Exercise directions -
The material beneath this line should be printed exactly, with its pictures omitted.

-*-*-

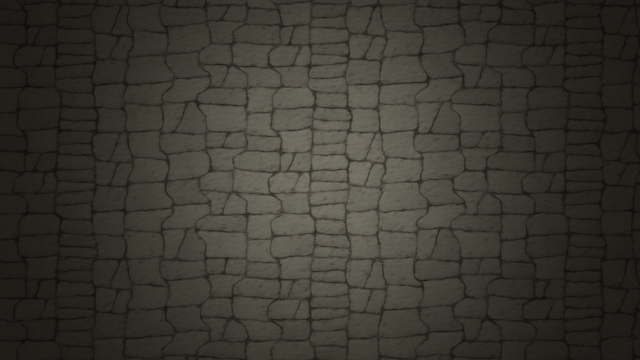
A WebGL 1 fragment shader for this texture:

```glsl
precision highp float;
// Dry stone wall of irregular blocks and thin slabs under a soft round light.

uniform vec2 u_resolution;

// Lengths are fractions of the canvas height.
const vec2 TILE = vec2(0.706, 0.352);        // repeat of the stone layout
const float COLUMNS = 7.0;                   // stone columns per repeat
const float COLUMN_WIDTH = TILE.x / COLUMNS;
const float SLAB_ROWS = 10.0;                // thin slabs in the first column
const float BENDS = 6.0;                     // bends of a column edge per repeat
const float EDGE_WANDER = 0.42;              // sideways swing of column edges
const float ROW_WANDER = 0.4;                // spread of stone heights
const float ROW_TILT = 0.2;
const float SPLIT_CHANCE = 0.22;             // blocks cut into two small stones
const float CORNER = 0.013;                  // rounding of stone corners
const vec2 LAYOUT_ORIGIN = vec2(-0.021, 0.102);
const float JOINT_WIDTH = 0.0018;
const float JOINT_DEPTH = 0.45;
const float BEVEL_WIDTH = 0.006;
const vec2 LIGHT_DIR = vec2(-0.45, 0.89);
const vec2 GLOW_CENTER = vec2(0.0, 0.015);
const float GLOW_RADIUS = 0.53;
const float AMBIENT = 0.106;
const float GLOW = 0.34;
const vec3 STONE_TINT = vec3(1.0, 0.97, 0.87);
const vec3 SHADE_TINT = vec3(1.0, 0.935, 0.79);
const vec3 EARTH_TINT = vec3(1.03, 0.955, 0.79);

vec2 hash2(vec2 p) {
  vec3 q = fract(p.xyx * vec3(0.1031, 0.1030, 0.0973));
  q += dot(q, q.yzx + 33.33);
  return fract((q.xx + q.yz) * q.zy);
}

float gradientNoise(vec2 p) {
  vec2 i = floor(p);
  vec2 f = p - i;
  vec2 u = f * f * f * (f * (f * 6.0 - 15.0) + 10.0);
  float a = dot(hash2(i) * 2.0 - 1.0, f);
  float b = dot(hash2(i + vec2(1, 0)) * 2.0 - 1.0, f - vec2(1, 0));
  float c = dot(hash2(i + vec2(0, 1)) * 2.0 - 1.0, f - vec2(0, 1));
  float d = dot(hash2(i + vec2(1, 1)) * 2.0 - 1.0, f - vec2(1, 1));
  return mix(mix(a, b, u.x), mix(c, d, u.x), u.y);
}

float fbm(vec2 p) {
  float sum = 0.0;
  float amp = 0.6;
  for (int i = 0; i < 4; i++) {
    sum += amp * gradientNoise(p);
    p = mat2(1.6, 1.2, -1.2, 1.6) * p + 7.3;
    amp *= 0.55;
  }
  return sum;
}

float wrap(float i, float n) { return floor(mod(i + 0.5, n)); }

float smoothMin(float a, float b, float k) {
  float h = max(k - abs(a - b), 0.0) / k;
  return min(a, b) - 0.25 * k * h * h;
}

// Left edge of a column at height y, swinging between random bends.
float columnEdge(float column, float y) {
  float kind = wrap(column, COLUMNS);
  float t = y * BENDS / TILE.y;
  float i = floor(t);
  float a = hash2(vec2(kind + 7.0, wrap(i, BENDS) + 2.0)).x;
  float b = hash2(vec2(kind + 7.0, wrap(i + 1.0, BENDS) + 2.0)).x;
  float swing = mix(a, b, smoothstep(0.2, 0.8, t - i)) - 0.5;
  float wander = kind < 1.5 ? 0.4 * EDGE_WANDER : EDGE_WANDER;
  return (column + swing * wander) * COLUMN_WIDTH;
}

// Height of the joint under a row; x runs from the middle of the column.
float rowJoint(float row, float rows, float kind, float x) {
  vec2 h = hash2(vec2(kind + 21.0, wrap(row, rows) + 5.0)) - 0.5;
  return (row + h.x * ROW_WANDER) * TILE.y / rows + h.y * ROW_TILT * x;
}

// Distance to the nearest joint, with its outward normal and the stone id.
float jointDistance(vec2 p, out vec2 normal, out vec2 stoneId) {
  float base = floor(p.x / COLUMN_WIDTH);
  float column = base + step(columnEdge(base + 1.0, p.y), p.x) - step(p.x, columnEdge(base, p.y));
  float kind = wrap(column, COLUMNS);
  float left = p.x - columnEdge(column, p.y);
  float right = columnEdge(column + 1.0, p.y) - p.x;

  float rows = kind < 0.5 ? SLAB_ROWS : (kind < 3.5 ? 5.0 : 6.0);
  float shift = kind < 0.5 ? 0.0 : (kind < 1.5 ? 0.018 : 0.03 + 0.015 * hash2(vec2(kind, 3.0)).x);
  float x = p.x - (column + 0.5) * COLUMN_WIDTH;
  float y = p.y - shift;
  base = floor(y * rows / TILE.y);
  float row = base + step(rowJoint(base + 1.0, rows, kind, x), y)
            - step(y, rowJoint(base, rows, kind, x));
  float below = y - rowJoint(row, rows, kind, x);
  float above = rowJoint(row + 1.0, rows, kind, x) - y;
  stoneId = vec2(kind, wrap(row, rows));

  vec2 cut = hash2(stoneId + 63.0);
  if (kind > 0.5 && cut.x < SPLIT_CHANCE) {
    float side = x - (cut.y - 0.5) * 0.25 * COLUMN_WIDTH - 0.2 * (below - above);
    if (side > 0.0) { left = min(left, side); stoneId.x += 30.0; }
    else right = min(right, -side);
  }
  float across = min(left, right);
  float along = min(below, above);
  normal = across < along ? vec2(left < right ? -1.0 : 1.0, 0.0)
                          : vec2(0.0, below < above ? -1.0 : 1.0);
  return smoothMin(across, along, CORNER);
}

void main() {
  float pixel = 1.0 / u_resolution.y;
  vec2 p = (gl_FragCoord.xy - 0.5 * u_resolution) * pixel;

  // Stone layout with uneven edges
  vec2 warp = vec2(fbm(p * 20.0), fbm(p * 20.0 + 31.0));
  vec2 normal;
  vec2 stoneId;
  float edge = jointDistance(p - LAYOUT_ORIGIN + warp * vec2(0.013, 0.008), normal, stoneId);

  // Joints that fade in places, lit bevels and crumbled rims
  float rough = fbm(p * 42.0 + 11.0);
  float width = JOINT_WIDTH * (1.0 + 0.9 * rough);
  float joint = 1.0 - smoothstep(width - pixel, width + 1.2 * pixel, edge);
  joint *= mix(0.45, 1.0, smoothstep(-0.2, 0.2, fbm(p * 17.0 + 53.0)));
  float bevel = exp(-max(edge, 0.0) / BEVEL_WIDTH);
  float crumble = smoothstep(0.02, 0.25, rough + 0.26 * exp(-max(edge, 0.0) / 0.012) - 0.12);

  // Surface relief and stone tone
  vec2 grainPos = p * vec2(50.0, 80.0);
  float relief = fbm(grainPos) - fbm(grainPos + LIGHT_DIR * 0.35);
  float tone = 1.0 + 0.08 * (hash2(stoneId + 41.0).x - 0.5) + 0.10 * fbm(p * 13.0);
  tone += 0.24 * relief * (0.6 + crumble);
  tone += bevel * (0.10 * dot(normal, LIGHT_DIR) - 0.06);
  tone -= 0.06 * crumble;
  tone *= 1.0 - JOINT_DEPTH * joint;

  // Round light over the wall
  vec2 fromGlow = (p - GLOW_CENTER) / GLOW_RADIUS;
  float glow = exp(-dot(fromGlow, fromGlow));
  vec3 tint = mix(SHADE_TINT, STONE_TINT, smoothstep(0.0, 0.7, glow));
  tint = mix(tint, EARTH_TINT, 0.5 * crumble);
  gl_FragColor = vec4(tint * tone * (AMBIENT + GLOW * glow), 1.0);
}
```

-*-*-

Answer for this exercise -
A WebGL 1 fragment shader for this texture:

```glsl
precision highp float;
// Dry stone wall of irregular blocks and thin slabs under a soft round light.

uniform vec2 u_resolution;

// Lengths are fractions of the canvas height.
const vec2 TILE = vec2(0.706, 0.352);        // repeat of the stone layout
const float COLUMNS = 7.0;                   // stone columns per repeat
const float COLUMN_WIDTH = TILE.x / COLUMNS;
const float SLAB_ROWS = 10.0;                // thin slabs in the first column
const float BENDS = 6.0;                     // bends of a column edge per repeat
const float EDGE_WANDER = 0.42;              // sideways swing of column edges
const float ROW_WANDER = 0.4;                // spread of stone heights
const float ROW_TILT = 0.2;
const float SPLIT_CHANCE = 0.22;             // blocks cut into two small stones
const float CORNER = 0.013;                  // rounding of stone corners
const vec2 LAYOUT_ORIGIN = vec2(-0.021, 0.102);
const float JOINT_WIDTH = 0.0018;
const float JOINT_DEPTH = 0.45;
const float BEVEL_WIDTH = 0.006;
const vec2 LIGHT_DIR = vec2(-0.45, 0.89);
const vec2 GLOW_CENTER = vec2(0.0, 0.015);
const float GLOW_RADIUS = 0.53;
const float AMBIENT = 0.106;
const float GLOW = 0.34;
const vec3 STONE_TINT = vec3(1.0, 0.97, 0.87);
const vec3 SHADE_TINT = vec3(1.0, 0.935, 0.79);
const vec3 EARTH_TINT = vec3(1.03, 0.955, 0.79);

vec2 hash2(vec2 p) {
  vec3 q = fract(p.xyx * vec3(0.1031, 0.1030, 0.0973));
  q += dot(q, q.yzx + 33.33);
  return fract((q.xx + q.yz) * q.zy);
}

float gradientNoise(vec2 p) {
  vec2 i = floor(p);
  vec2 f = p - i;
  vec2 u = f * f * f * (f * (f * 6.0 - 15.0) + 10.0);
  float a = dot(hash2(i) * 2.0 - 1.0, f);
  float b = dot(hash2(i + vec2(1, 0)) * 2.0 - 1.0, f - vec2(1, 0));
  float c = dot(hash2(i + vec2(0, 1)) * 2.0 - 1.0, f - vec2(0, 1));
  float d = dot(hash2(i + vec2(1, 1)) * 2.0 - 1.0, f - vec2(1, 1));
  return mix(mix(a, b, u.x), mix(c, d, u.x), u.y);
}

float fbm(vec2 p) {
  float sum = 0.0;
  float amp = 0.6;
  for (int i = 0; i < 4; i++) {
    sum += amp * gradientNoise(p);
    p = mat2(1.6, 1.2, -1.2, 1.6) * p + 7.3;
    amp *= 0.55;
  }
  return sum;
}

float wrap(float i, float n) { return floor(mod(i + 0.5, n)); }

float smoothMin(float a, float b, float k) {
  float h = max(k - abs(a - b), 0.0) / k;
  return min(a, b) - 0.25 * k * h * h;
}

// Left edge of a column at height y, swinging between random bends.
float columnEdge(float column, float y) {
  float kind = wrap(column, COLUMNS);
  float t = y * BENDS / TILE.y;
  float i = floor(t);
  float a = hash2(vec2(kind + 7.0, wrap(i, BENDS) + 2.0)).x;
  float b = hash2(vec2(kind + 7.0, wrap(i + 1.0, BENDS) + 2.0)).x;
  float swing = mix(a, b, smoothstep(0.2, 0.8, t - i)) - 0.5;
  float wander = kind < 1.5 ? 0.4 * EDGE_WANDER : EDGE_WANDER;
  return (column + swing * wander) * COLUMN_WIDTH;
}

// Height of the joint under a row; x runs from the middle of the column.
float rowJoint(float row, float rows, float kind, float x) {
  vec2 h = hash2(vec2(kind + 21.0, wrap(row, rows) + 5.0)) - 0.5;
  return (row + h.x * ROW_WANDER) * TILE.y / rows + h.y * ROW_TILT * x;
}

// Distance to the nearest joint, with its outward normal and the stone id.
float jointDistance(vec2 p, out vec2 normal, out vec2 stoneId) {
  float base = floor(p.x / COLUMN_WIDTH);
  float column = base + step(columnEdge(base + 1.0, p.y), p.x) - step(p.x, columnEdge(base, p.y));
  float kind = wrap(column, COLUMNS);
  float left = p.x - columnEdge(column, p.y);
  float right = columnEdge(column + 1.0, p.y) - p.x;

  float rows = kind < 0.5 ? SLAB_ROWS : (kind < 3.5 ? 5.0 : 6.0);
  float shift = kind < 0.5 ? 0.0 : (kind < 1.5 ? 0.018 : 0.03 + 0.015 * hash2(vec2(kind, 3.0)).x);
  float x = p.x - (column + 0.5) * COLUMN_WIDTH;
  float y = p.y - shift;
  base = floor(y * rows / TILE.y);
  float row = base + step(rowJoint(base + 1.0, rows, kind, x), y)
            - step(y, rowJoint(base, rows, kind, x));
  float below = y - rowJoint(row, rows, kind, x);
  float above = rowJoint(row + 1.0, rows, kind, x) - y;
  stoneId = vec2(kind, wrap(row, rows));

  vec2 cut = hash2(stoneId + 63.0);
  if (kind > 0.5 && cut.x < SPLIT_CHANCE) {
    float side = x - (cut.y - 0.5) * 0.25 * COLUMN_WIDTH - 0.2 * (below - above);
    if (side > 0.0) { left = min(left, side); stoneId.x += 30.0; }
    else right = min(right, -side);
  }
  float across = min(left, right);
  float along = min(below, above);
  normal = across < along ? vec2(left < right ? -1.0 : 1.0, 0.0)
                          : vec2(0.0, below < above ? -1.0 : 1.0);
  return smoothMin(across, along, CORNER);
}

void main() {
  float pixel = 1.0 / u_resolution.y;
  vec2 p = (gl_FragCoord.xy - 0.5 * u_resolution) * pixel;

  // Stone layout with uneven edges
  vec2 warp = vec2(fbm(p * 20.0), fbm(p * 20.0 + 31.0));
  vec2 normal;
  vec2 stoneId;
  float edge = jointDistance(p - LAYOUT_ORIGIN + warp * vec2(0.013, 0.008), normal, stoneId);

  // Joints that fade in places, lit bevels and crumbled rims
  float rough = fbm(p * 42.0 + 11.0);
  float width = JOINT_WIDTH * (1.0 + 0.9 * rough);
  float joint = 1.0 - smoothstep(width - pixel, width + 1.2 * pixel, edge);
  joint *= mix(0.45, 1.0, smoothstep(-0.2, 0.2, fbm(p * 17.0 + 53.0)));
  float bevel = exp(-max(edge, 0.0) / BEVEL_WIDTH);
  float crumble = smoothstep(0.02, 0.25, rough + 0.26 * exp(-max(edge, 0.0) / 0.012) - 0.12);

  // Surface relief and stone tone
  vec2 grainPos = p * vec2(50.0, 80.0);
  float relief = fbm(grainPos) - fbm(grainPos + LIGHT_DIR * 0.35);
  float tone = 1.0 + 0.08 * (hash2(stoneId + 41.0).x - 0.5) + 0.10 * fbm(p * 13.0);
  tone += 0.24 * relief * (0.6 + crumble);
  tone += bevel * (0.10 * dot(normal, LIGHT_DIR) - 0.06);
  tone -= 0.06 * crumble;
  tone *= 1.0 - JOINT_DEPTH * joint;

  // Round light over the wall
  vec2 fromGlow = (p - GLOW_CENTER) / GLOW_RADIUS;
  float glow = exp(-dot(fromGlow, fromGlow));
  vec3 tint = mix(SHADE_TINT, STONE_TINT, smoothstep(0.0, 0.7, glow));
  tint = mix(tint, EARTH_TINT, 0.5 * crumble);
  gl_FragColor = vec4(tint * tone * (AMBIENT + GLOW * glow), 1.0);
}
```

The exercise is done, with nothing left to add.